The lack of changes to the Getac ZX70 G2's chassis suggests that the design team got it right the first time round. A substantial rubberised outer shell sits around the edges and extends into the back, where it gives way to a bright orange backplate. This has connectors for a handstrap, should one be required. There are also loops on two of the corners for attaching a lanyard or tether. That rubberised shell bleeds into the front of the tablet too. Inside it is a thin frame of bright orange, and then a huge screen bezel that easily accommodates the front camera and three tiny indicator lights. One tells you wi-fi (802.11ac) is active, a second that the unit is switched on and a third that it is charging.
The Getac ZX70 G2 is therefore a big beast, measuring 218mm wide by 142mm deep (in landscape mode) by 27mm thick, and the 7-inch screen looks positively lost by conventional measures -- the screen to body ratio is just 43.6%. The trade-off, of course, is protection: the device is MIL-STD-810H compliant, IP67 certified for dust/water resistance, and can handle drops from up to 6 feet.
The touch screen is a TFT LCD panel with a moderate resolution of 1,280 by 720 pixels. No phone would pass muster with just 210 pixels per inch (ppi) these days, and it must be said that the reading experience leaves a little to be desired. Still, a device like the Getac ZX70 G2 is more likely to be used for form filling or accessing inventory databases than for reading websites or checking social media feeds. Outdoor readability is good, though, thanks to the screen's 580 nits brightness.
Getac provides its own file browser, camera app, text scanner and barcode/QR code reader, and a settings tool where you can configure the functions of some of the side buttons.
Ports and connectors are plentiful. On one of the short edges, under a cover that's screwed in place, there's a MicroSD card slot and SIM slot for the optional 4G LTE broadband connection.
On the top edge there's space for an optional barcode reading lens as well as the power button, volume rocker and a 'trigger' button that fires up the barcode reader. The bottom edge houses USB host, Micro-USB client, docking station, GPS passthrough and WWAN passthrough ports. There are also a couple of mounts allowing you to permanently fix the Getac ZX70 G2 into position. Meanwhile, the back can house an RFID/NFC reading plate and a fingerprint scanner, both optional.
The cameras are utilitarian rather than showy -- an 8MP front-facing webcam, and a 12MP camera with LED flash at the back. This is a significant update from the 2MP (front)/8MP (rear) setup in the 2017 model.

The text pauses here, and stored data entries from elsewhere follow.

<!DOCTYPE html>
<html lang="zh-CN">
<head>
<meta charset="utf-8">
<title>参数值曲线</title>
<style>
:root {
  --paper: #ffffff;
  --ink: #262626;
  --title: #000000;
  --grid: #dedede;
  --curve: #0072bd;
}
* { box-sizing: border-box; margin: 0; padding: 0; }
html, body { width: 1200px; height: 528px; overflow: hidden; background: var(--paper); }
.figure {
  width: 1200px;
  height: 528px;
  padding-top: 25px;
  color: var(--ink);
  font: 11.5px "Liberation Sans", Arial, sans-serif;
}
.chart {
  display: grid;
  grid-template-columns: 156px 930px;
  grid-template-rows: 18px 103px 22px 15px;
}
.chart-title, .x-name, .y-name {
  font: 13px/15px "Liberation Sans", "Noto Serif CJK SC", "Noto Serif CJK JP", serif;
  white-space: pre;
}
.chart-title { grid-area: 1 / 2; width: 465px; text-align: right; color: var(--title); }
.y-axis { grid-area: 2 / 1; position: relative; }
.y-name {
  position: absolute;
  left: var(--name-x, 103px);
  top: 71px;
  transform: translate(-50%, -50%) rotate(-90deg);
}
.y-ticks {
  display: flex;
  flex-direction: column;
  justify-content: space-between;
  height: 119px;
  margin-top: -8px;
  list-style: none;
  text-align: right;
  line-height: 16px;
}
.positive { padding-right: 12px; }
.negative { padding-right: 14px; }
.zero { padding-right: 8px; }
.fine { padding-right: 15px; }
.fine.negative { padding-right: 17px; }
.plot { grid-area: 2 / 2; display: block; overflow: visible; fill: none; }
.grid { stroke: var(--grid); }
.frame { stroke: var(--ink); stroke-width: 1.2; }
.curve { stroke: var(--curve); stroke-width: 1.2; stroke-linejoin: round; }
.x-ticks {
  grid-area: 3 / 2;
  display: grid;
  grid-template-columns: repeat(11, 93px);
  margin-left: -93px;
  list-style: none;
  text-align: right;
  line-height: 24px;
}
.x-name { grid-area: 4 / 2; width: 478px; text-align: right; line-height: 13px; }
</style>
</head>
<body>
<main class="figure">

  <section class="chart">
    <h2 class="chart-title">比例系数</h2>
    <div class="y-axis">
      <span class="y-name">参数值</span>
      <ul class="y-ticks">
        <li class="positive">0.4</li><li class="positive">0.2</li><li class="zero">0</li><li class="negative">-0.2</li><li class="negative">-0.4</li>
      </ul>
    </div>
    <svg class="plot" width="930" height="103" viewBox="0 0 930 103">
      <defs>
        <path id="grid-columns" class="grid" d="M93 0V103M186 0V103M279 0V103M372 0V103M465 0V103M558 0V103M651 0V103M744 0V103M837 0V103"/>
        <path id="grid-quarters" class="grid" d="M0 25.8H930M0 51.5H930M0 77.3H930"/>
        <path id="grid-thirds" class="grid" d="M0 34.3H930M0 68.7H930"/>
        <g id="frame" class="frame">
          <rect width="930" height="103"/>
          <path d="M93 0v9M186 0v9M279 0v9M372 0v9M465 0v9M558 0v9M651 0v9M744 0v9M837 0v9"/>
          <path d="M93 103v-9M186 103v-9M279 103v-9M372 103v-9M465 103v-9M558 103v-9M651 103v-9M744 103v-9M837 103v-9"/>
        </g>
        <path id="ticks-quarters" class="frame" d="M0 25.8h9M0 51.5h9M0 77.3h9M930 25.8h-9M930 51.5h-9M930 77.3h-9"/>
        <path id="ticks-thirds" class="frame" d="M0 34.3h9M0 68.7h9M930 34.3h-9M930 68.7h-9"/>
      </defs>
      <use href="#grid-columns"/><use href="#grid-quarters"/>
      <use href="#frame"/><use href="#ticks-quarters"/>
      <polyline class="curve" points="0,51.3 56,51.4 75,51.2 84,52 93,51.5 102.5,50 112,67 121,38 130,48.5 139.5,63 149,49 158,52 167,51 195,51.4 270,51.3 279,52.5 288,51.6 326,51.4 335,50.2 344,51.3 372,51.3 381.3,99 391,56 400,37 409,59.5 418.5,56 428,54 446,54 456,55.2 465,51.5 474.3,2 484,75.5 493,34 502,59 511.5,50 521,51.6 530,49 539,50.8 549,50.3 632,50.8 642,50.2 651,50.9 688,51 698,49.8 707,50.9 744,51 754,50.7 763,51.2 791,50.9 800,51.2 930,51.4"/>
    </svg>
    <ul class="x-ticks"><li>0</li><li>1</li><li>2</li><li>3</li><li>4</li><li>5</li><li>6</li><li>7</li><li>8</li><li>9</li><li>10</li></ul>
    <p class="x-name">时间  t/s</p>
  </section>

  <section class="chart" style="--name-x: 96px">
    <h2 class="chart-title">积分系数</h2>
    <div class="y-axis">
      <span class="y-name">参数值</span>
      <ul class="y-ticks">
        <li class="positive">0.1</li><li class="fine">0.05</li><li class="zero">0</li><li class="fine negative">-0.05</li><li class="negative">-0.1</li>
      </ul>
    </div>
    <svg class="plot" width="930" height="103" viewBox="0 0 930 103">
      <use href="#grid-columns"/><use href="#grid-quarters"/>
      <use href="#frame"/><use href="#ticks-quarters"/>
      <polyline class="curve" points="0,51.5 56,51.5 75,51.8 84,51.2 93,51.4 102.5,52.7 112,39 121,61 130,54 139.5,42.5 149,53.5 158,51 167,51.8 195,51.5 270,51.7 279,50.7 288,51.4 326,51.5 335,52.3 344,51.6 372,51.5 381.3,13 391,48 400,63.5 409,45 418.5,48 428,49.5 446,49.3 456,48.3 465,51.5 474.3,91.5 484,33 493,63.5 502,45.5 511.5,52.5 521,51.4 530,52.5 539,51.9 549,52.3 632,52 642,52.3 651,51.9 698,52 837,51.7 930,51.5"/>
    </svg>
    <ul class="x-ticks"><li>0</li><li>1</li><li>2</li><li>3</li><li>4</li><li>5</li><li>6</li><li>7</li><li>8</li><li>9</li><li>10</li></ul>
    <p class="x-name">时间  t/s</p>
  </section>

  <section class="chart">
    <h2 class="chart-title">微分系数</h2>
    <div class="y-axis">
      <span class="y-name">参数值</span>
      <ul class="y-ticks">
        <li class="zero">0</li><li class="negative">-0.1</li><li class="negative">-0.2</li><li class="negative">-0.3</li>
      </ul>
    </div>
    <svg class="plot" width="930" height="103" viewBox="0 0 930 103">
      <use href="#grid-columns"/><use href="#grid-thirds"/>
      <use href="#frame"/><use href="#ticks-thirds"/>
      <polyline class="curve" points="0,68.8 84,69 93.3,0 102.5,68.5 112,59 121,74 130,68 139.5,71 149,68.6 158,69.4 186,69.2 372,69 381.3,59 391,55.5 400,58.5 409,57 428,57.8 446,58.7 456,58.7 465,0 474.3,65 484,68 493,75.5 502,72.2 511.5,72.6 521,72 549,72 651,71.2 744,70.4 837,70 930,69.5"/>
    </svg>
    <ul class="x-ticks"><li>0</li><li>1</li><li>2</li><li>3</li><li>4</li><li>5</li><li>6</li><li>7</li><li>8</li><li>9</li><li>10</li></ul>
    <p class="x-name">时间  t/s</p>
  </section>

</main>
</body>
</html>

The Getac ZX70 G2 runs Android 9 -- now two generations old -- on Qualcomm's mid-range Snapdragon 660 chipset. There is 4GB of RAM and 64GB of internal storage (expandable via MicroSD). The previous model's complement was 3GB of RAM and 32GB of storage.
Battery life is a key area, and although the tablet's 8,480mAh battery is referred to as 'industry leading' on Getac's website, its expected longevity is not specified. Clearly this is something prospective users will need to check with the company. Another key missing piece of information is the price. Getac told me the starting price is £766 (ex. VAT), but this rugged tablet will likely be bought in bulk rather than singly, with the configuration highly specific to each use case, so price will be a matter of discussion at the point of purchase.
Overall, the Getac ZX70 G2 provides an uptick in specifications from its Intel Atom x5-Z8350-based predecessor, while retaining the previous model's fully rugged industrial design. It could do with an Android update though, and both the battery life and guide pricing should be quoted online.